## PROBLEM REQUIREMENTS
Copy out each line of the material below that holds the string "polygon".

- - -

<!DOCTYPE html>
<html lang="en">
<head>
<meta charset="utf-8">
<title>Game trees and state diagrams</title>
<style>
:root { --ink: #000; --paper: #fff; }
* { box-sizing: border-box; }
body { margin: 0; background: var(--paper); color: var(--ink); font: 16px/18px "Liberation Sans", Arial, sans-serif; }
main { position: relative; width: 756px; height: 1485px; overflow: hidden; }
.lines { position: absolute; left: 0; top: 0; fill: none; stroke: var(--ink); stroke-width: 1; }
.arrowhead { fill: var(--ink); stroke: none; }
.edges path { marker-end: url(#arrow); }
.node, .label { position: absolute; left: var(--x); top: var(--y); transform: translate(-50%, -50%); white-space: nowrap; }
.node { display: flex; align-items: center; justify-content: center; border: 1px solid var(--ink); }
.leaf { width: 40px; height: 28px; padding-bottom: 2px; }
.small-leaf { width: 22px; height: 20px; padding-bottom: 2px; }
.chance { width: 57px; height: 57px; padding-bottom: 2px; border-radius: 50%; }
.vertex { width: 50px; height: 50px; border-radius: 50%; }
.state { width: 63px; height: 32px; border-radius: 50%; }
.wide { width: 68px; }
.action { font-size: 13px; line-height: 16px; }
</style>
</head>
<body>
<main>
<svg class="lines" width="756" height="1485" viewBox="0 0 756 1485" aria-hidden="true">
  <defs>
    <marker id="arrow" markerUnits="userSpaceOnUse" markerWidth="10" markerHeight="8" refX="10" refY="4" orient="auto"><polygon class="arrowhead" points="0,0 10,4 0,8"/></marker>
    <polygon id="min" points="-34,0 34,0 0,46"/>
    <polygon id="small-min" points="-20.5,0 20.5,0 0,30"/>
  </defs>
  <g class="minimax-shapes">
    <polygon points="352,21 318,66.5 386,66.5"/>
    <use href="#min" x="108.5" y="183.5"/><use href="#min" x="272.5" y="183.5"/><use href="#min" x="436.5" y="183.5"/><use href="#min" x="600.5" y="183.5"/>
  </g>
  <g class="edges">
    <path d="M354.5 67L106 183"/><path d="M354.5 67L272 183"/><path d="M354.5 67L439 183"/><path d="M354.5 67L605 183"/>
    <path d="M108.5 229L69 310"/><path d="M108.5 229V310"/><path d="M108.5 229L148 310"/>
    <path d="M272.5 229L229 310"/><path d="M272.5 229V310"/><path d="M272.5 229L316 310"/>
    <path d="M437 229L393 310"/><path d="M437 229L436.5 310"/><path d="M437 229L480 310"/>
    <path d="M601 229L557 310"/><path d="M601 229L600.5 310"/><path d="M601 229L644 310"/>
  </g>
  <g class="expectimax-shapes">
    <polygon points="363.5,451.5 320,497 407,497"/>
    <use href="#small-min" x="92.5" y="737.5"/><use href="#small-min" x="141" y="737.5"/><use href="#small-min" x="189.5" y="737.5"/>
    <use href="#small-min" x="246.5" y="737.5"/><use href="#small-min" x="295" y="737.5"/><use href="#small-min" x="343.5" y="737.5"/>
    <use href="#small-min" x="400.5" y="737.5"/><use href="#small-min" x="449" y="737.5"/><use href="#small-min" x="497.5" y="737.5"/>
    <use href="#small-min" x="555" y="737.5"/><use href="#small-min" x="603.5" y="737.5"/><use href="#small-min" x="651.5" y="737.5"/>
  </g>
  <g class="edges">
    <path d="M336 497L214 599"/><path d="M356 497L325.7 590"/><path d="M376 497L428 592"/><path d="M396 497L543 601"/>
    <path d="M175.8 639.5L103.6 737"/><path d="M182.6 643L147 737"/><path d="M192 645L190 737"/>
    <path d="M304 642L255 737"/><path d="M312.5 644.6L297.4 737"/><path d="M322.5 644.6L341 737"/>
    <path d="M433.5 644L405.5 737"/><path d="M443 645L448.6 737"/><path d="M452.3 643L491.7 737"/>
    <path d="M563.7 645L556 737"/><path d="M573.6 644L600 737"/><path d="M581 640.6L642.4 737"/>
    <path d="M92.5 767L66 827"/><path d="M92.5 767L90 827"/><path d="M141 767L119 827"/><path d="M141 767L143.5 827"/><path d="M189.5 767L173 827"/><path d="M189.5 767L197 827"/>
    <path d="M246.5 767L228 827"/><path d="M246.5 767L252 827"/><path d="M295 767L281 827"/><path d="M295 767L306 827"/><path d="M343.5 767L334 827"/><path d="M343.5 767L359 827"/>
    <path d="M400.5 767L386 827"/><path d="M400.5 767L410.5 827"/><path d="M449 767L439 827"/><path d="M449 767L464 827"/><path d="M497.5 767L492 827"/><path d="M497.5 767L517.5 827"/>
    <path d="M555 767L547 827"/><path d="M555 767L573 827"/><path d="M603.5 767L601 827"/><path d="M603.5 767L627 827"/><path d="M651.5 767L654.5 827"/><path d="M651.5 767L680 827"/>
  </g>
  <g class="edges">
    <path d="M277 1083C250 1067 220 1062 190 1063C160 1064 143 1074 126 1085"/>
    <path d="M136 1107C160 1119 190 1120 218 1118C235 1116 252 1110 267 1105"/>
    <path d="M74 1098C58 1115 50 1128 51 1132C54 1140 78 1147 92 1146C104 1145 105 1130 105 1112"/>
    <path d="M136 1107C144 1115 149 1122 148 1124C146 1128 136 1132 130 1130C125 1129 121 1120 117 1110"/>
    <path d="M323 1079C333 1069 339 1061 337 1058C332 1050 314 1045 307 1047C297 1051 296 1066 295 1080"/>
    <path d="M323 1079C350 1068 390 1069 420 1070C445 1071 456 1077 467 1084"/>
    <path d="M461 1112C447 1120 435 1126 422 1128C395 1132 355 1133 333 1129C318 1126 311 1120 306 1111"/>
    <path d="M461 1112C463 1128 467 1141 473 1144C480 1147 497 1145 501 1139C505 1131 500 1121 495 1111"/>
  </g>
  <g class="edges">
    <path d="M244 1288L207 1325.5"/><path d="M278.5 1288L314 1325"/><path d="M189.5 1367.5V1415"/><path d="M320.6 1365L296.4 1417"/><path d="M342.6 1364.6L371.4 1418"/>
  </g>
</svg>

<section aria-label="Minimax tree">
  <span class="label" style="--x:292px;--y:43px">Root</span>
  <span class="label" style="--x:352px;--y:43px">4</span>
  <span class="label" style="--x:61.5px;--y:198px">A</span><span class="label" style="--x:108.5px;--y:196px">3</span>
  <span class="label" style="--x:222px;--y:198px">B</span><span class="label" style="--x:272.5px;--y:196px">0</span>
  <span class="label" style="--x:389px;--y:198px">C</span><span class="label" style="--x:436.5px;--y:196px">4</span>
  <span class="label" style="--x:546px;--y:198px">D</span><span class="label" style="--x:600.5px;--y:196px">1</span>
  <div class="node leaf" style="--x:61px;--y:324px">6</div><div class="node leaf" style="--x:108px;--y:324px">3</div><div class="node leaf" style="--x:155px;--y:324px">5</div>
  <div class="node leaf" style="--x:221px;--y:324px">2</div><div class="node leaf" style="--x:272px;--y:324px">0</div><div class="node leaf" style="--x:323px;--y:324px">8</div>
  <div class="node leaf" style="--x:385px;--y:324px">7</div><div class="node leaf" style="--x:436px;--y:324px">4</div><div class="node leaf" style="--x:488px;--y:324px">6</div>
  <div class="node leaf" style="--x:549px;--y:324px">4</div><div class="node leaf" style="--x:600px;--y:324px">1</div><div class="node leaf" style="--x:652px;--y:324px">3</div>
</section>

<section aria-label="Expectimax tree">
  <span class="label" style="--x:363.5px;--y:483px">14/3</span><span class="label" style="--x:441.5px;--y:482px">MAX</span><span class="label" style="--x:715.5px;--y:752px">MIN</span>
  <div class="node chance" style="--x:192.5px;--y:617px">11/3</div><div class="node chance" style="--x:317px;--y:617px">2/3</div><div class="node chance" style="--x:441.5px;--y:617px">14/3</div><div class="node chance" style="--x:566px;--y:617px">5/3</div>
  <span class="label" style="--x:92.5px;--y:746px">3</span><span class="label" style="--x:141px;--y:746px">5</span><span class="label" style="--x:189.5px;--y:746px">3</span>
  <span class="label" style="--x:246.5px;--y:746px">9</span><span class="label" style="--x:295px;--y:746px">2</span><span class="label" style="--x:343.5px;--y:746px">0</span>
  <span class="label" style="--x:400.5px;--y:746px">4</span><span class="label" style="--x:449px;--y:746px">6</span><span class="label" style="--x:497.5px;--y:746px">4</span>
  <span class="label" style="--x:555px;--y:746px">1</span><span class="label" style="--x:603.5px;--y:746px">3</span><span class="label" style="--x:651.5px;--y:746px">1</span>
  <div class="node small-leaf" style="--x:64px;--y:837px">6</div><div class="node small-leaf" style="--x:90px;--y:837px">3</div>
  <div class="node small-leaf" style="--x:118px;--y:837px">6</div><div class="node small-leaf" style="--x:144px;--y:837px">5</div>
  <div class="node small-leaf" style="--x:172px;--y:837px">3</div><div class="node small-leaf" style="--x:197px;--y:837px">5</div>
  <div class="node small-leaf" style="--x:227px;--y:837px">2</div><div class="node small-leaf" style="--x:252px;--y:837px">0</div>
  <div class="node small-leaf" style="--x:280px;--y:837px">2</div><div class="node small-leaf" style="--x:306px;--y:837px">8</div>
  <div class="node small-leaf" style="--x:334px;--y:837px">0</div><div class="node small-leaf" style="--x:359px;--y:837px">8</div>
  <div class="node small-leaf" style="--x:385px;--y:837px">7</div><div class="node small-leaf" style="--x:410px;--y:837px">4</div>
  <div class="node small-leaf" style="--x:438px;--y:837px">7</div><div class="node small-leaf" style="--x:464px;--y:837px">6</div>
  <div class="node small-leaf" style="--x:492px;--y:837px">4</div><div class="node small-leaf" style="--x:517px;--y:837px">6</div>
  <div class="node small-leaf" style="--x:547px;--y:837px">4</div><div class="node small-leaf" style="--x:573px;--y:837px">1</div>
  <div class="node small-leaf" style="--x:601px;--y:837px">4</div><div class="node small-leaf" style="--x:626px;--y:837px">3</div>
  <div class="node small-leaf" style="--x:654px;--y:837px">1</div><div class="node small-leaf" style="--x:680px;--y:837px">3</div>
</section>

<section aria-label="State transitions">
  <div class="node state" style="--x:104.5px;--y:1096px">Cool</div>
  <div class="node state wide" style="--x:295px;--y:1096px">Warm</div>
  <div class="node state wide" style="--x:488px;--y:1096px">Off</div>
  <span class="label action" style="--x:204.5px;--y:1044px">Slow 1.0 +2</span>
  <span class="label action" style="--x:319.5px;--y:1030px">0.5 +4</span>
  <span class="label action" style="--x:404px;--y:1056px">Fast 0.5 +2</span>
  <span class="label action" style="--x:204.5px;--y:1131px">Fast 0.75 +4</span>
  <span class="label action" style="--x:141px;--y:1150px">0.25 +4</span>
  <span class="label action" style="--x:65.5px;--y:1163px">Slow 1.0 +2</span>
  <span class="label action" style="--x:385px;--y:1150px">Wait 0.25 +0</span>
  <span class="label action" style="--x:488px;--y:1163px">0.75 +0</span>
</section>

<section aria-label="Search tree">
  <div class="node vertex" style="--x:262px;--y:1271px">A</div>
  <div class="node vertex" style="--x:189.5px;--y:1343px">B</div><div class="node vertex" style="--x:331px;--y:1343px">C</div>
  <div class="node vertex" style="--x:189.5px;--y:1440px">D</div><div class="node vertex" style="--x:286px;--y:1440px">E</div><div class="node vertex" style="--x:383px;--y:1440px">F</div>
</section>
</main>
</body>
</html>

- - -

## SOLVED PROBLEM
    <marker id="arrow" markerUnits="userSpaceOnUse" markerWidth="10" markerHeight="8" refX="10" refY="4" orient="auto"><polygon class="arrowhead" points="0,0 10,4 0,8"/></marker>
    <polygon id="min" points="-34,0 34,0 0,46"/>
    <polygon id="small-min" points="-20.5,0 20.5,0 0,30"/>
    <polygon points="352,21 318,66.5 386,66.5"/>
    <polygon points="363.5,451.5 320,497 407,497"/>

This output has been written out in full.